In this post, we’ll provide an overview of the “ban the box” provision in Massachusetts, discussing recent modifications which become effective October 13, 2018 and recent warnings issued by the Attorney General’s Office.
TLDR: All Massachusetts employers should ensure that their application forms and hiring practices comply with the “ban the box” provision.
What is Massachusetts’s “Ban the Box” Law?
Massachusetts’s “ban the box” provision has been in effect since November 4, 2010. It prevents employers from seeking information related to a job applicant’s criminal record prior to the interview stage of the hiring process. A written application, therefore, cannot request an applicant’s criminal history.
This law works in conjunction with the Massachusetts Criminal Records Statute, prohibiting employers from asking prospective or current employees to furnish certain criminal information (either written in an application or orally in an interview) and from taking adverse action against a prospective or current employee based on criminal history information obtained in contravention of the Statute.
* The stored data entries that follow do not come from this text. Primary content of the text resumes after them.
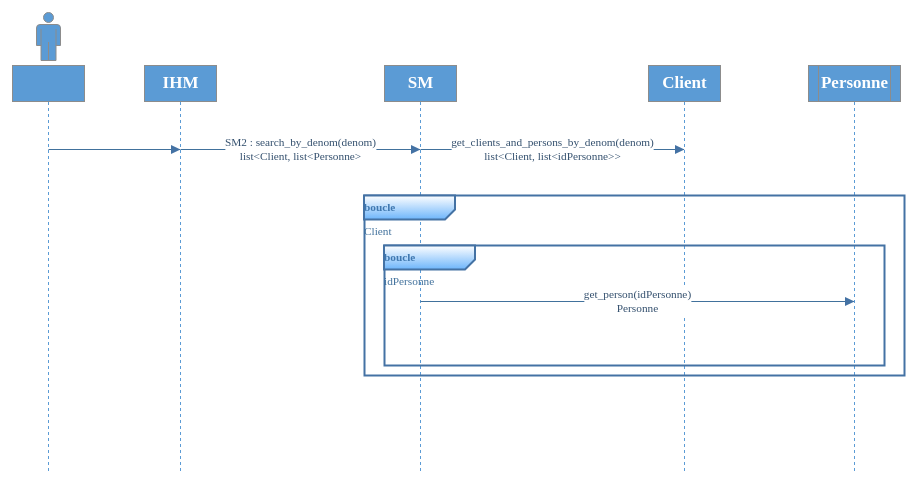
<!DOCTYPE html>
<html lang="fr">
<head>
<meta charset="utf-8">
<title>Diagramme de séquence : recherche par dénomination</title>
<style>
:root {
  --paper: #ffffff;
  --node: #5b9bd5;
  --node-edge: #8c8c8c;
  --lifeline: #5b9bd5;
  --stroke: #41719c;
  --frame: #4472a4;
  --label: #34506e;
  --guard: #41719c;
  --tag-text: #3f78b0;
  --tag-light: #ffffff;
  --tag-dark: #6db5fb;
}
* { box-sizing: border-box; margin: 0; }
html, body { width: 918px; height: 485px; overflow: hidden; background: var(--paper); }
.diagram {
  position: relative;
  width: 918px;
  height: 485px;
  font: 11.3px/14px "Liberation Serif", serif;
  color: var(--label);
}
.diagram > * { position: absolute; }
.lines { left: 0; top: 0; }
.lifelines { stroke: var(--lifeline); stroke-dasharray: 3 3; }
.arrows { stroke: var(--stroke); }
.frames rect { fill: none; stroke: var(--frame); stroke-width: 2; }
.tag { fill: url(#tag-fill); stroke: var(--frame); stroke-width: 2; }
.actor { fill: var(--node); stroke: var(--node-edge); }
.participant {
  top: 65px;
  width: 73px;
  height: 37px;
  display: flex;
  align-items: center;
  justify-content: center;
  padding-bottom: 1px;
  background: var(--node);
  border: 1px solid var(--node-edge);
  color: var(--paper);
  font-size: 17px;
  font-weight: bold;
}
.participant.subprocess { width: 93px; }
.subprocess::before {
  content: "";
  position: absolute;
  inset: 0 9px;
  border: solid var(--node-edge);
  border-width: 0 1px;
}
.subprocess span { position: relative; }
.message {
  transform: translateX(-50%);
  background: var(--paper);
  text-align: center;
  white-space: nowrap;
}
.operator { color: var(--tag-text); font-weight: bold; }
.guard { color: var(--guard); background: var(--paper); }
</style>
</head>
<body>
<main class="diagram">
  <svg class="lines" width="918" height="485" viewBox="0 0 918 485" aria-hidden="true">
    <defs>
      <linearGradient id="tag-fill" x1="0" y1="0" x2="0" y2="1">
        <stop offset="0" stop-color="var(--tag-light)"/>
        <stop offset="1" stop-color="var(--tag-dark)"/>
      </linearGradient>
      <marker id="arrowhead" markerUnits="userSpaceOnUse" markerWidth="10" markerHeight="10" refX="9" refY="5" orient="auto">
        <polygon points="0,0.5 9.5,5 0,9.5" fill="var(--frame)"/>
      </marker>
      <polygon id="operator-tag" class="tag" points="0,0 91,0 91,14 81,24 0,24"/>
    </defs>

    <g class="actor">
      <circle cx="48.5" cy="17.5" r="5"/>
      <path d="M40 24.5H57Q60.5 24.5 60.5 28V45.500H56V60.500H41V45.500H36.500V28Q36.500 24.500 40 24.500Z"/>
      <path d="M41 29V46M56 29V46M48.500 42V60" fill="none"/>
    </g>

    <g class="lifelines">
      <line x1="48.5" y1="102" x2="48.5" y2="471"/>
      <line x1="180.5" y1="102" x2="180.5" y2="471"/>
      <line x1="420.5" y1="102" x2="420.5" y2="471"/>
      <line x1="684.5" y1="102" x2="684.5" y2="471"/>
      <line x1="854.5" y1="102" x2="854.5" y2="471"/>
    </g>

    <g class="frames">
      <rect x="364.5" y="195.5" width="540" height="180"/>
      <rect x="384.5" y="245.5" width="500" height="120"/>
      <use href="#operator-tag" x="364" y="195.5"/>
      <use href="#operator-tag" x="384" y="245.5"/>
    </g>

    <g class="arrows" marker-end="url(#arrowhead)">
      <line x1="48.5" y1="149.5" x2="180" y2="149.5" marker-end="url(#arrowhead)"/>
      <line x1="180.5" y1="149.5" x2="420" y2="149.5" marker-end="url(#arrowhead)"/>
      <line x1="420.5" y1="149.5" x2="684" y2="149.5" marker-end="url(#arrowhead)"/>
      <line x1="420.5" y1="301.5" x2="854" y2="301.5" marker-end="url(#arrowhead)"/>
    </g>
  </svg>

  <div class="participant" style="left:12px"></div>
  <div class="participant" style="left:144px">IHM</div>
  <div class="participant" style="left:384px">SM</div>
  <div class="participant" style="left:648px">Client</div>
  <div class="participant subprocess" style="left:808px"><span>Personne</span></div>

  <p class="message" style="left:300.500px;top:135px">SM2 : search_by_denom(denom)<br>list&lt;Client, list&lt;Personne&gt;</p>
  <p class="message" style="left:552.500px;top:135px">get_clients_and_persons_by_denom(denom)<br>list&lt;Client, list&lt;idPersonne&gt;&gt;</p>
  <p class="message" style="left:637.500px;top:287px">get_person(idPersonne)<br>Personne</p>
  <svg style="left:680px;top:287px" width="10" height="30" aria-hidden="true">
    <rect width="10" height="14" y="16" fill="var(--paper)"/>
  </svg>

  <p class="operator" style="left:364px;top:200px">boucle</p>
  <p class="guard" style="left:364px;top:224px;background:none">Client</p>
  <p class="operator" style="left:384px;top:250px">boucle</p>
  <p class="guard" style="left:384px;top:274px;background:none">idPersonne</p>
</main>
</body>
</html>
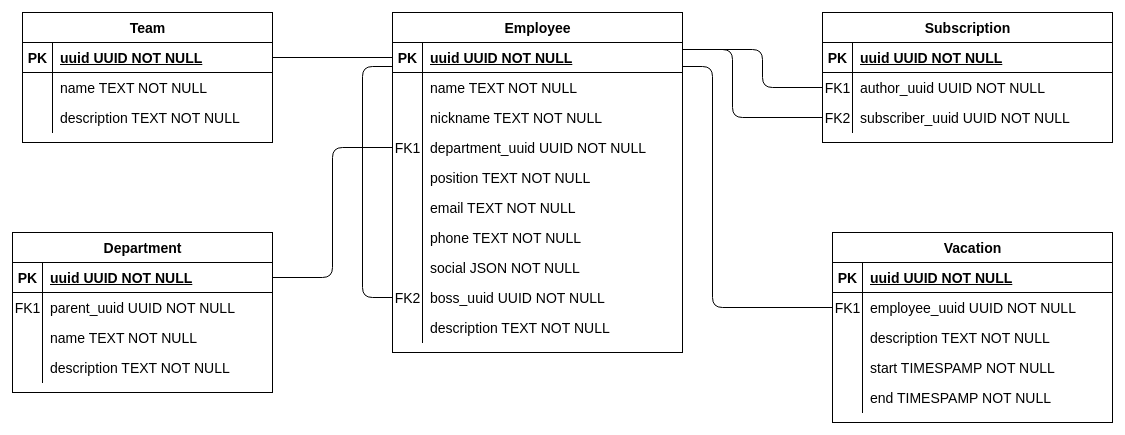
<!DOCTYPE html>
<html lang="en">
<head>
<meta charset="utf-8">
<title>Employee database schema</title>
<style>
:root { --ink: #000; --paper: #fff; --row: 30px; }
* { box-sizing: border-box; }
body { margin: 0; background: var(--paper); }
.diagram {
  position: relative; width: 1125px; height: 435px; overflow: hidden;
  background: var(--paper); color: var(--ink);
  font: 14px "Liberation Sans", Arial, sans-serif;
}
.relations { position: absolute; inset: 0; fill: none; stroke: var(--ink); stroke-width: 1; }
.entity { position: absolute; border: 1px solid var(--ink); padding-bottom: 9px; background: var(--paper); }
.entity h2 {
  margin: 0; height: var(--row); line-height: 30px; font-size: 14px; text-align: center;
  border-bottom: 1px solid var(--ink);
}
.columns { margin: 0; }
.column { display: grid; grid-template-columns: 30px 1fr; height: var(--row); line-height: 30px; white-space: nowrap; }
.column dt { border-right: 1px solid var(--ink); text-align: center; }
.column dd { margin: 0; padding-left: 7px; }
.primary { border-bottom: 1px solid var(--ink); font-weight: bold; }
.primary dd { text-decoration: underline; }
.team { left: 22px; top: 12px; width: 251px; }
.department { left: 12px; top: 232px; width: 261px; }
.employee { left: 392px; top: 12px; width: 291px; }
.subscription { left: 822px; top: 12px; width: 291px; }
.vacation { left: 832px; top: 232px; width: 281px; }
</style>
</head>
<body>
<main class="diagram">
  <svg class="relations" width="1125" height="435" viewBox="0 0 1125 435" aria-hidden="true">
    <path class="team-employee" d="M272 57.5H392"/>
    <path class="department-employee" d="M272 277.5H322.5Q332.5 277.5 332.5 267.5V157.5Q332.5 147.5 342.5 147.5H392"/>
    <path class="employee-boss" d="M392 66.5H372.5Q362.5 66.5 362.5 76.5V287.5Q362.5 297.5 372.5 297.5H392"/>
    <path class="employee-author" d="M682 49.5H752.5Q762.5 49.5 762.5 59.5V77.5Q762.5 87.5 772.5 87.5H822"/>
    <path class="employee-subscriber" d="M682 49.5H722.5Q732.5 49.5 732.5 59.5V107.5Q732.5 117.5 742.5 117.5H822"/>
    <path class="employee-vacation" d="M682 66.5H702.5Q712.5 66.5 712.5 76.5V297.5Q712.5 307.5 722.5 307.5H832"/>
  </svg>

  <section class="entity team">
    <h2>Team</h2>
    <dl class="columns">
      <div class="column primary"><dt>PK</dt><dd>uuid UUID NOT NULL</dd></div>
      <div class="column"><dt></dt><dd>name TEXT NOT NULL</dd></div>
      <div class="column"><dt></dt><dd>description TEXT NOT NULL</dd></div>
    </dl>
  </section>

  <section class="entity department">
    <h2>Department</h2>
    <dl class="columns">
      <div class="column primary"><dt>PK</dt><dd>uuid UUID NOT NULL</dd></div>
      <div class="column"><dt>FK1</dt><dd>parent_uuid UUID NOT NULL</dd></div>
      <div class="column"><dt></dt><dd>name TEXT NOT NULL</dd></div>
      <div class="column"><dt></dt><dd>description TEXT NOT NULL</dd></div>
    </dl>
  </section>

  <section class="entity employee">
    <h2>Employee</h2>
    <dl class="columns">
      <div class="column primary"><dt>PK</dt><dd>uuid UUID NOT NULL</dd></div>
      <div class="column"><dt></dt><dd>name TEXT NOT NULL</dd></div>
      <div class="column"><dt></dt><dd>nickname TEXT NOT NULL</dd></div>
      <div class="column"><dt>FK1</dt><dd>department_uuid UUID NOT NULL</dd></div>
      <div class="column"><dt></dt><dd>position TEXT NOT NULL</dd></div>
      <div class="column"><dt></dt><dd>email TEXT NOT NULL</dd></div>
      <div class="column"><dt></dt><dd>phone TEXT NOT NULL</dd></div>
      <div class="column"><dt></dt><dd>social JSON NOT NULL</dd></div>
      <div class="column"><dt>FK2</dt><dd>boss_uuid UUID NOT NULL</dd></div>
      <div class="column"><dt></dt><dd>description TEXT NOT NULL</dd></div>
    </dl>
  </section>

  <section class="entity subscription">
    <h2>Subscription</h2>
    <dl class="columns">
      <div class="column primary"><dt>PK</dt><dd>uuid UUID NOT NULL</dd></div>
      <div class="column"><dt>FK1</dt><dd>author_uuid UUID NOT NULL</dd></div>
      <div class="column"><dt>FK2</dt><dd>subscriber_uuid UUID NOT NULL</dd></div>
    </dl>
  </section>

  <section class="entity vacation">
    <h2>Vacation</h2>
    <dl class="columns">
      <div class="column primary"><dt>PK</dt><dd>uuid UUID NOT NULL</dd></div>
      <div class="column"><dt>FK1</dt><dd>employee_uuid UUID NOT NULL</dd></div>
      <div class="column"><dt></dt><dd>description TEXT NOT NULL</dd></div>
      <div class="column"><dt></dt><dd>start TIMESPAMP NOT NULL</dd></div>
      <div class="column"><dt></dt><dd>end TIMESPAMP NOT NULL</dd></div>
    </dl>
  </section>
</main>
</body>
</html>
In an interview, employers are specifically prohibited from asking about: (i) an arrest, criminal detention or disposition that did not result in a conviction; (ii) a first conviction for any of the following misdemeanors: drunkenness, simple assault, speeding, minor traffic violations, affray, or disturbance of the peace; or (iii) a conviction for a misdemeanor where the date of the conviction occurred more than five years prior to the inquiry.
Employers should remain wary when requesting any information related to criminal history, unless the company is subject to a federal or state law or regulation that requires such reporting.
What Has Changed?
Further restrictions on employers’ ability to consider a job applicant’s criminal history information in the hiring process will take effect October 13, 2018.
First, the time period for disclosure of misdemeanor convictions (iii above) is reduced from five years to three years. This means that employers will no longer be given notice of misdemeanor convictions that are more than three years old. Second, employers cannot ask about criminal records that have been sealed or expunged. And third, to add further protections to applicants with expunged records, employers must include the following specific written notice with any request for criminal record information to prompt a ‘no record’ response:
“An applicant for employment with a record expunged pursuant to section 100F, section 100G, section 100H or section 100K of chapter 276 of the General Laws may answer ‘no record’ with respect to an inquiry herein relative to prior arrests, criminal court appearances or convictions. An applicant for employment with a record expunged pursuant to section 100F, section 100G, section 100H or section 100K of chapter 276 of the General Laws may answer ‘no record’ to an inquiry herein relative to prior arrests, criminal court appearances, juvenile court appearances, adjudications or convictions.”
What about a Negligent Hiring Claim?
Under the new law, employers will have more limited access to criminal history information of prospective and current employees. The “ban the box” provision presumes that employers do not have notice about (i) records that have been sealed or expunged, (ii) records about which employers may not inquire under the anti-discrimination laws, or (iii) crimes that the Massachusetts Department of Criminal Justice Information Services cannot lawfully disclose to an employer. Therefore, employers will be able to rely on this presumption to avoid liability for a negligent hiring or retention action based on criminal history that they did not – and could not – know.
Will It Be Enforced?
Yes. The Massachusetts Attorney General’s Office recently cited 21 employers, as part of an investigation targeting businesses whose paper application forms violated the “ban the box” law. Four employers were fined $5000, one filed for bankruptcy but agreed to comply with the law, and 17 were issued warning letters to immediately come into compliance by removing questions about criminal records from job applications. All employers should take these citations as a not so gentle reminder that the Commonwealth takes Ban the Box non-compliance seriously.
What Should Employers Do?
- Review job applications to ensure that they do not request criminal history information
- Review pre-hire forms to ensure that they only make appropriate inquiries
- Revise pre-hire forms to include the notice requirement regarding expunged records
- Train all employees involved in the hiring process to ensure appropriate communications around criminal records at each stage (e.g., what questions are appropriate in interviews?)